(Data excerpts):
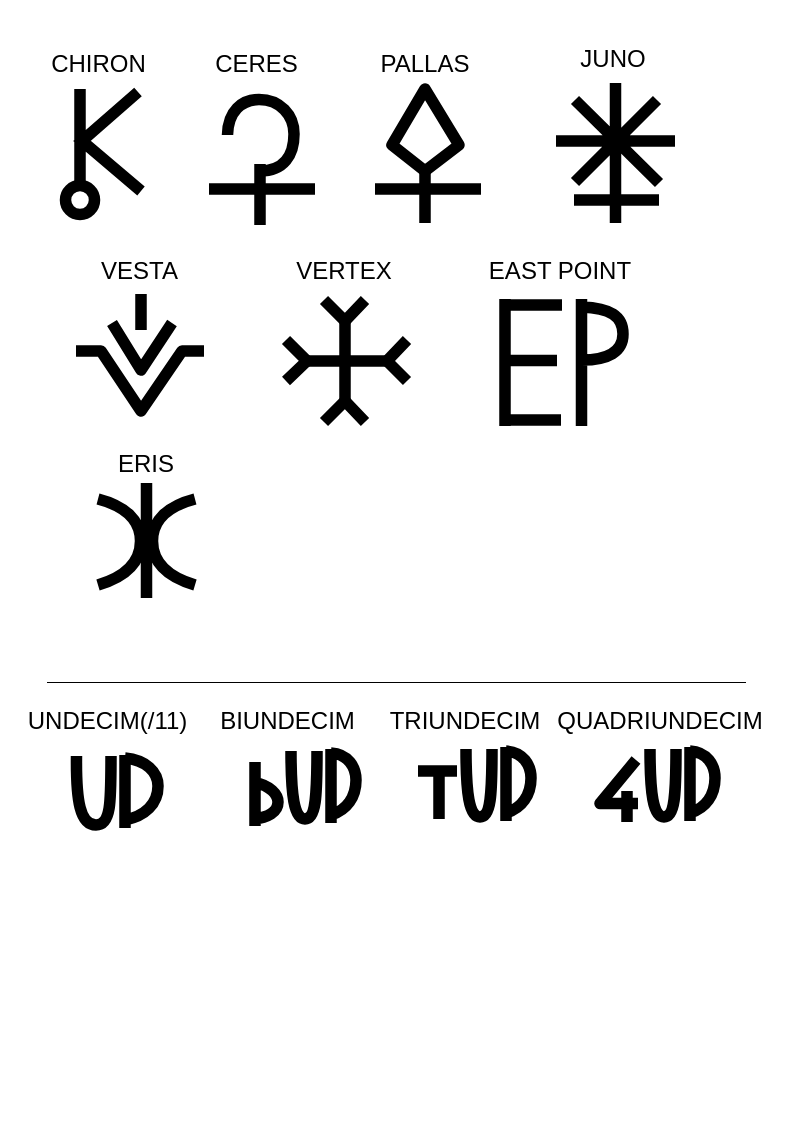
<!DOCTYPE html>
<html lang="en">
<head>
<meta charset="utf-8">
<title>Astrological glyphs</title>
<style>
:root { --ink: #000; --paper: #fff; --stroke: 11.5px; }
* { box-sizing: border-box; margin: 0; padding: 0; }
html, body { width: 794px; height: 1123px; overflow: hidden; background: var(--paper); }
.sheet { width: 794px; height: 1123px; padding-top: 50px; color: var(--ink); font-family: "Liberation Sans", Arial, sans-serif; }
.row { display: grid; }
.row-asteroids { padding-left: 20px; grid-template-columns: 157px 159px 178px 198px; }
.row-points { padding-left: 40px; margin-top: 29px; grid-template-columns: 199px 210px 222px; }
.row-dwarf { padding-left: 46px; margin-top: 20px; grid-template-columns: 200px; }
.row-aspects { padding-left: 22px; grid-template-columns: 171px 189px 166px 224px; }
.divider { width: 699px; height: 1px; margin: 80px 0 24px 47px; border: 0; background: var(--ink); }
figcaption { height: 28px; font-size: 24px; line-height: 28px; text-align: center; white-space: nowrap; }
.raised { position: relative; top: -5px; }
.glyph { display: block; overflow: visible; fill: none; stroke: var(--ink); stroke-width: var(--stroke); }
.round { stroke-linejoin: round; }
.defs { position: absolute; width: 0; height: 0; }
</style>
</head>
<body>
<svg class="defs" aria-hidden="true">
  <defs>
    <path id="letter-d" d="M331 749V823M331 753C348 754 356 767 356 780C356 797 347 810 331 815"/>
    <path id="letter-u" d="M291 751C291 795 294 819 305 819C316 819 317 797 317 751"/>
    <g id="ud"><use href="#letter-u"/><use href="#letter-d"/></g>
  </defs>
</svg>
<main class="sheet">
  <section class="row row-asteroids">
    <figure>
      <figcaption>CHIRON</figcaption>
      <svg class="glyph" width="157" height="150" viewBox="20 78 157 150" aria-hidden="true">
        <path d="M80 89V185M138 92L82 141L141 191"/>
        <circle cx="80" cy="200" r="14.5"/>
      </svg>
    </figure>
    <figure>
      <figcaption>CERES</figcaption>
      <svg class="glyph" width="159" height="150" viewBox="177 78 159 150" aria-hidden="true">
        <path d="M227.5 135C228 111 242 99.5 259 99.5C280 99.5 294 115 294 134C294 155 284 171 260 171"/>
        <path d="M260 164V225M209 189H315"/>
      </svg>
    </figure>
    <figure>
      <figcaption>PALLAS</figcaption>
      <svg class="glyph round" width="178" height="150" viewBox="336 78 178 150" aria-hidden="true">
        <polygon points="425,89 459,145 425,171 392,145"/>
        <path d="M425 171V223M375 189H481"/>
      </svg>
    </figure>
    <figure>
      <figcaption class="raised">JUNO</figcaption>
      <svg class="glyph" width="198" height="150" viewBox="514 78 198 150" aria-hidden="true">
        <path d="M615.5 83V223M556 141H675M575 100L659 183M657 100L575 182M574 200H659"/>
      </svg>
    </figure>
  </section>

  <section class="row row-points">
    <figure>
      <figcaption>VESTA</figcaption>
      <svg class="glyph round" width="199" height="145" viewBox="40 285 199 145" aria-hidden="true">
        <path d="M141 294V330M112 323L141 370L172 323M76 351H101L141 411L182 351H204"/>
      </svg>
    </figure>
    <figure>
      <figcaption>VERTEX</figcaption>
      <svg class="glyph" width="210" height="145" viewBox="239 285 210 145" aria-hidden="true">
        <path d="M345 319V403M305 361H388"/>
        <path d="M324 300L345 321L365 300M324 422L345 401L365 422M286 340L307 361L286 381M407 340L387 361L407 381"/>
      </svg>
    </figure>
    <figure>
      <figcaption>EAST POINT</figcaption>
      <svg class="glyph" width="222" height="145" viewBox="449 285 222 145" aria-hidden="true">
        <path d="M505 299V426M505 305H562M505 360.5H557M505 420H561"/>
        <path d="M581.5 299V426M582 307C610 308 623 316 623 334C623 352 608 360 582 360"/>
      </svg>
    </figure>
  </section>

  <section class="row row-dwarf">
    <figure>
      <figcaption>ERIS</figcaption>
      <svg class="glyph" width="200" height="124" viewBox="46 478 200 124" aria-hidden="true">
        <path d="M146.5 483V598M98 499C125 506 140.5 520 140.5 541C140.5 563 125 577 98 585M195 499C168 506 152.5 520 152.5 541C152.5 563 168 577 195 585"/>
      </svg>
    </figure>
  </section>

  <hr class="divider">

  <section class="row row-aspects">
    <figure>
      <figcaption>UNDECIM(/11)</figcaption>
      <svg class="glyph" width="171" height="100" viewBox="22 735 171 100" aria-hidden="true">
        <path d="M76.5 756C76 801 80 825 96 825C111 825 111 803 111 756"/>
        <path d="M125 755V828M125 758C146 760 158 772 158 786C158 804 145 816 125 820"/>
      </svg>
    </figure>
    <figure>
      <figcaption>BIUNDECIM</figcaption>
      <svg class="glyph" width="189" height="100" viewBox="193 735 189 100" aria-hidden="true">
        <path d="M255 762V826M252 782C271 785 278 795 278 802C278 812 268 818 252 819"/>
        <use href="#ud"/>
      </svg>
    </figure>
    <figure>
      <figcaption>TRIUNDECIM</figcaption>
      <svg class="glyph" width="166" height="100" viewBox="382 735 166 100" aria-hidden="true">
        <path d="M418 771H457M439 771V819"/>
        <use href="#ud" x="175" y="-2"/>
      </svg>
    </figure>
    <figure>
      <figcaption>QUADRIUNDECIM</figcaption>
      <svg class="glyph round" width="224" height="100" viewBox="548 735 224 100" aria-hidden="true">
        <path d="M636 760L600 803.5H638M627 791V822"/>
        <use href="#ud" x="359" y="-2"/>
      </svg>
    </figure>
  </section>
</main>
</body>
</html>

(Instructions to follow): Filter the records above down to the lines containing "aspects".

(Task response):
.row-aspects { padding-left: 22px; grid-template-columns: 171px 189px 166px 224px; }
  <section class="row row-aspects">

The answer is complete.